Entries taken from a collection
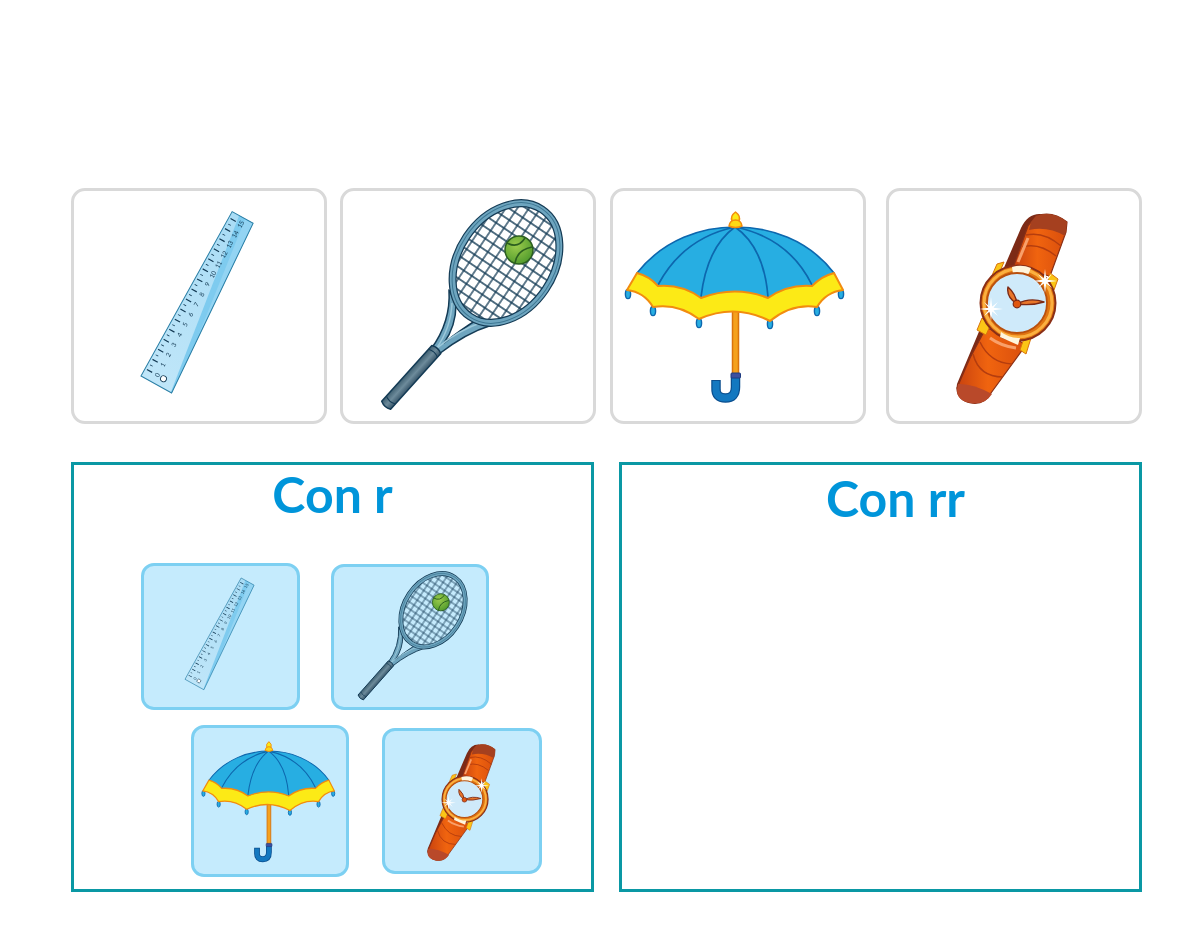
<!DOCTYPE html>
<html lang="es">
<head>
<meta charset="utf-8">
<title>Con r, con rr</title>
<style>
:root{--teal:#0a98a4;--title:#0095da;--card-line:#d9d9d9;--chip:#c5ebfd;--chip-line:#7dd0f2;--ink:#143b55;--steel:#6ea5bf;--sky:#27aee2;--deep:#0d67ae;--yellow:#fcea16;--orange:#f28c0f;--strap:#ea5b0e;--brown:#8a2f16}
*{box-sizing:border-box;margin:0}
body{position:relative;width:1200px;height:927px;overflow:hidden;background:#fff;font-family:Lato,"Open Sans",sans-serif}
.defs{position:absolute;width:0;height:0}
.card,.panel,.chip{position:absolute}
.card{top:188px;width:256px;height:236px;border:3px solid var(--card-line);border-radius:14px}
.panel{top:462px;width:523px;height:430px;border:3px solid var(--teal)}
.chip{background:var(--chip);border:3px solid var(--chip-line);border-radius:13px}
.card svg,.chip svg{position:absolute;overflow:visible}
.panel h2{position:absolute;left:0;width:100%;text-align:center;font-size:50px;line-height:60px;font-weight:700;color:var(--title)}
</style>
</head>
<body>
<svg class="defs" aria-hidden="true">
<defs>
<linearGradient id="ruler-fill" x1="0" x2="1"><stop offset="0" stop-color="#bfe6f9"/><stop offset="1" stop-color="#a9dcf5"/></linearGradient>
<linearGradient id="grip-fill" x1="0" x2="1"><stop offset="0" stop-color="#3f6072"/><stop offset=".5" stop-color="#6d8b9b"/><stop offset="1" stop-color="#38566a"/></linearGradient>
<radialGradient id="ball-fill" cx=".4" cy=".35" r=".7"><stop offset="0" stop-color="#9bcb4c"/><stop offset="1" stop-color="#4f9a2c"/></radialGradient>
<linearGradient id="strap-fill" x1="0" x2="1"><stop offset="0" stop-color="#c8420f"/><stop offset=".45" stop-color="#f0640f"/><stop offset="1" stop-color="#d94e0d"/></linearGradient>
<pattern id="strings" width="9.6" height="9.6" patternUnits="userSpaceOnUse"><path d="M0 4.8H9.6M4.8 0V9.6" stroke="#143b55" stroke-width="1.3"/></pattern>
<path id="sparkle" d="M0-12 1.2-2.5 7-7 2.5-1.2 12 0 2.5 1.2 7 7 1.2 2.5 0 12-1.2 2.5-7 7-2.5 1.2-12 0-2.5-1.2-7-7-1.2-2.5Z" fill="#fff"/>
<ellipse id="rib-tip" rx="2.6" ry="4.6" fill="#27aee2" stroke="#0d67ae" stroke-width="1.4"/>

<g id="ruler" transform="translate(141 376) rotate(-61)">
<path d="M0 0H188V24L0 35Z" fill="url(#ruler-fill)"/>
<path d="M188 8V24L0 35V34Z" fill="#7ecbef"/>
<path d="M188 15V24L60 31Z" fill="#93d4f3"/>
<path d="M0 0H188V24L0 35Z" fill="none" stroke="#2b7fa6" stroke-width="1"/>
<path d="M8 5H184" stroke="#143b55" stroke-width="6" stroke-dasharray="1.2 10.3"/>
<path d="M13.8 4H180" stroke="#143b55" stroke-width="3" stroke-dasharray=".8 10.7"/>
<g fill="#143b55" font-family="Lato, sans-serif" font-size="6.5">
<text y="16" x="7 18.5 30 41.5 53 64.5 76 87.5 99 110.5">0123456789</text>
<text y="16" x="120 123.5 131.5 135 143 146.5 154.5 158 166 169.5 177.5 181">101112131415</text>
</g>
<circle cx="8.5" cy="21" r="3" fill="#fff" stroke="#143b55" stroke-width=".9"/>
</g>

<g id="racket" stroke-linejoin="round">
<path d="M449 290Q451 322 431 349L439 354Q466 333 492 325L478 319Q459 331 444 343Q456 326 456 304Z" fill="#6ea5bf" stroke="#143b55" stroke-width="1.5"/>
<path d="M452 303Q451 328 436 349Q458 330 483 322" fill="none" stroke="#9cc8da" stroke-width="1.5"/>
<g transform="rotate(34 506 263)">
<ellipse cx="506" cy="263" rx="46" ry="63" fill="url(#strings)"/>
<ellipse cx="506" cy="263" rx="47.5" ry="64.5" fill="none" stroke="#143b55" stroke-width="8"/>
<ellipse cx="506" cy="263" rx="47.5" ry="64.5" fill="none" stroke="#6ea5bf" stroke-width="5.6"/>
<ellipse cx="506" cy="263" rx="48" ry="65" fill="none" stroke="#3d7793" stroke-width="1"/>
</g>
<g transform="translate(435 351) rotate(42)">
<path d="M-6-2Q0-5 6-2L6 73Q0 76-6 73Z" fill="url(#grip-fill)" stroke="#143b55" stroke-width="1.5"/>
<path d="M-6 66Q0 69 6 66M-6 3Q0 0 6 3" fill="none" stroke="#143b55"/>
</g>
<circle cx="519" cy="250" r="14" fill="url(#ball-fill)" stroke="#2c5f20" stroke-width="1.5"/>
<path d="M507 243Q518 249 525 238M515 263Q517 250 532 247" fill="none" stroke="#2c5f20" stroke-width="1.6"/>
</g>

<g id="umbrella" stroke-linejoin="round">
<rect x="732.5" y="308" width="6" height="66" fill="#f5a11d" stroke="#d9730d" stroke-width="1.5"/>
<path d="M735.500 377V387Q735.500 398 725.500 398T716 388V380" fill="none" stroke="#0b4f8f" stroke-width="9.500"/>
<path d="M735.500 377V387Q735.500 398 725.500 398T716 388V381" fill="none" stroke="#1378c0" stroke-width="7"/>
<rect x="731" y="373" width="9.500" height="5" rx="1" fill="#3d4f9f" stroke="#1f3a80"/>
<use href="#rib-tip" x="628" y="294"/><use href="#rib-tip" x="653" y="311"/><use href="#rib-tip" x="699" y="323"/><use href="#rib-tip" x="770" y="324"/><use href="#rib-tip" x="817" y="311"/><use href="#rib-tip" x="841" y="294"/>
<path d="M637 273C664 239 702 227 735.500 227S808 239 834 273L812 286 768 298 735 293 701 298 658 286Z" fill="#27aee2" stroke="#0d67ae" stroke-width="1.600"/>
<path d="M735 227Q683 238 658 285M735 227Q707 247 701 297M735 227Q764 247 768 297M735 227Q789 238 812 285" fill="none" stroke="#0d67ae" stroke-width="1.700"/>
<path d="M637 273Q649 276 658 286Q682 284 701 298Q735 285 768 298Q788 284 812 286Q822 276 834 273L843 290Q826 292 817 307Q792 303 770 321Q735 303 699 319Q678 303 653 307Q644 292 627 290Z" fill="#fcea16" stroke="#f28c0f" stroke-width="2"/>
<path d="M735.500 212Q741 216 739 221H732Q730 216 735.500 212Z" fill="#fcea16" stroke="#f28c0f" stroke-width="1.500"/>
<path d="M729 226Q730 220 735.500 220T742 226Q735.500 229 729 226Z" fill="#fcd916" stroke="#f28c0f" stroke-width="1.500"/>
</g>

<g id="watch" stroke-linejoin="round">
<path d="M1041 214Q1028 213 1021 228L1003 270 1018 270 1037 222Z" fill="#7c2a16"/>
<path d="M1036 216Q1052 210 1067 222L1066 232 1050 276 1013 268 1028 226Z" fill="url(#strap-fill)" stroke="#8a2f16" stroke-width="1.200"/>
<path d="M1036 216Q1052 210 1067 222L1065 236Q1048 226 1029 230L1031 222Z" fill="#a5401f"/>
<path d="M1026 235Q1044 231 1061 246M1022 247Q1039 242 1056 256" fill="none" stroke="#b53d0e" stroke-width="1.500"/>
<path d="M1028 238L1018 262" stroke="#f9a06a" stroke-width="3"/>
<path d="M983 322L957 384Q955 392 962 397L974 362 990 330Z" fill="#7c2a16"/>
<path d="M986 328L970 358 957 388Q957 400 971 403Q985 405 991 393L1026 345 1010 335Z" fill="url(#strap-fill)" stroke="#8a2f16" stroke-width="1.200"/>
<path d="M958 384Q972 383 992 394Q985 405 971 403T957 390Z" fill="#b9492a"/>
<path d="M973 354Q979 377 1003 377M980 342Q990 363 1012 364" fill="none" stroke="#b53d0e" stroke-width="1.500"/>
<path d="M990 338Q1001 346 1016 348" fill="none" stroke="#f9a06a" stroke-width="3"/>
<path d="M1004 262L998 276 990 280 997 264ZM1050 273L1058 279 1054 290 1046 284ZM982 318L977 330 986 335 990 326ZM1031 338L1026 354 1020 350 1024 338Z" fill="#fbc516" stroke="#d9730d"/>
<circle cx="1018" cy="303" r="37.500" fill="#e07410" stroke="#8a2f16" stroke-width="2"/>
<circle cx="1018" cy="303" r="34" fill="none" stroke="#fbb040" stroke-width="3"/>
<path d="M1012 267Q1022 264 1031 268L1028 275Q1020 272 1013 274ZM1001 332Q1009 338 1020 338L1018 345 1000 337Z" fill="#fff5dc"/>
<circle cx="1017" cy="303" r="30" fill="#cfeafa" stroke="#b9500e" stroke-width="1.800"/>
<path d="M1017 304Q1006 297 1008 287Q1016 294 1017 304ZM1017 304Q1030 297 1044 302Q1031 306 1017 304Z" fill="#e8762a" stroke="#7c2a16" stroke-width="1.400"/>
<circle cx="1017" cy="304" r="3.800" fill="#e0560e" stroke="#7c2a16" stroke-width="1.200"/>
<use href="#sparkle" x="991" y="309"/><use href="#sparkle" x="1045" y="281"/>
</g>
</defs>
</svg>

<main>
<section aria-label="Imágenes">
<div class="card" style="left:71px"><svg role="img" aria-label="Regla" style="left:67px;top:21px" width="112" height="181" viewBox="141 212 112 181"><use href="#ruler"/></svg></div>
<div class="card" style="left:340px"><svg role="img" aria-label="Raqueta" style="left:37px;top:8px" width="184" height="212" viewBox="380 199 184 212"><use href="#racket"/></svg></div>
<div class="card" style="left:610px"><svg role="img" aria-label="Paraguas" style="left:11px;top:20px" width="220" height="193" viewBox="624 211 220 193"><use href="#umbrella"/></svg></div>
<div class="card" style="left:886px"><svg role="img" aria-label="Reloj" style="left:67px;top:22px" width="114" height="191" viewBox="956 213 114 191"><use href="#watch"/></svg></div>
</section>

<section class="panel" style="left:71px"><h2 style="top:-1px">Con r</h2></section>
<section class="panel" style="left:619px"><h2 style="top:3px;left:15px">Con rr</h2></section>

<div class="chip" style="left:141px;top:563px;width:159px;height:147px"><svg role="img" aria-label="Regla" style="left:41px;top:12px" width="69" height="112" viewBox="141 212 112 181"><use href="#ruler"/></svg></div>
<div class="chip" style="left:331px;top:564px;width:158px;height:146px"><svg role="img" aria-label="Raqueta" style="left:23px;top:4px" width="111" height="130" viewBox="380 199 184 212" preserveAspectRatio="none"><use href="#racket"/></svg></div>
<div class="chip" style="left:191px;top:725px;width:158px;height:152px"><svg role="img" aria-label="Paraguas" style="left:7px;top:13px" width="134" height="122" viewBox="624 211 220 193" preserveAspectRatio="none"><use href="#umbrella"/></svg></div>
<div class="chip" style="left:382px;top:728px;width:160px;height:146px"><svg role="img" aria-label="Reloj" style="left:42px;top:13px" width="70" height="117" viewBox="956 213 114 191"><use href="#watch"/></svg></div>
</main>
</body>
</html>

### [Work item]
Pick each line holding the word "strap" out of the data and copy it.

### [Result of this task]
:root{--teal:#0a98a4;--title:#0095da;--card-line:#d9d9d9;--chip:#c5ebfd;--chip-line:#7dd0f2;--ink:#143b55;--steel:#6ea5bf;--sky:#27aee2;--deep:#0d67ae;--yellow:#fcea16;--orange:#f28c0f;--strap:#ea5b0e;--brown:#8a2f16}
<linearGradient id="strap-fill" x1="0" x2="1"><stop offset="0" stop-color="#c8420f"/><stop offset=".45" stop-color="#f0640f"/><stop offset="1" stop-color="#d94e0d"/></linearGradient>
<path d="M1036 216Q1052 210 1067 222L1066 232 1050 276 1013 268 1028 226Z" fill="url(#strap-fill)" stroke="#8a2f16" stroke-width="1.200"/>
<path d="M986 328L970 358 957 388Q957 400 971 403Q985 405 991 393L1026 345 1010 335Z" fill="url(#strap-fill)" stroke="#8a2f16" stroke-width="1.200"/>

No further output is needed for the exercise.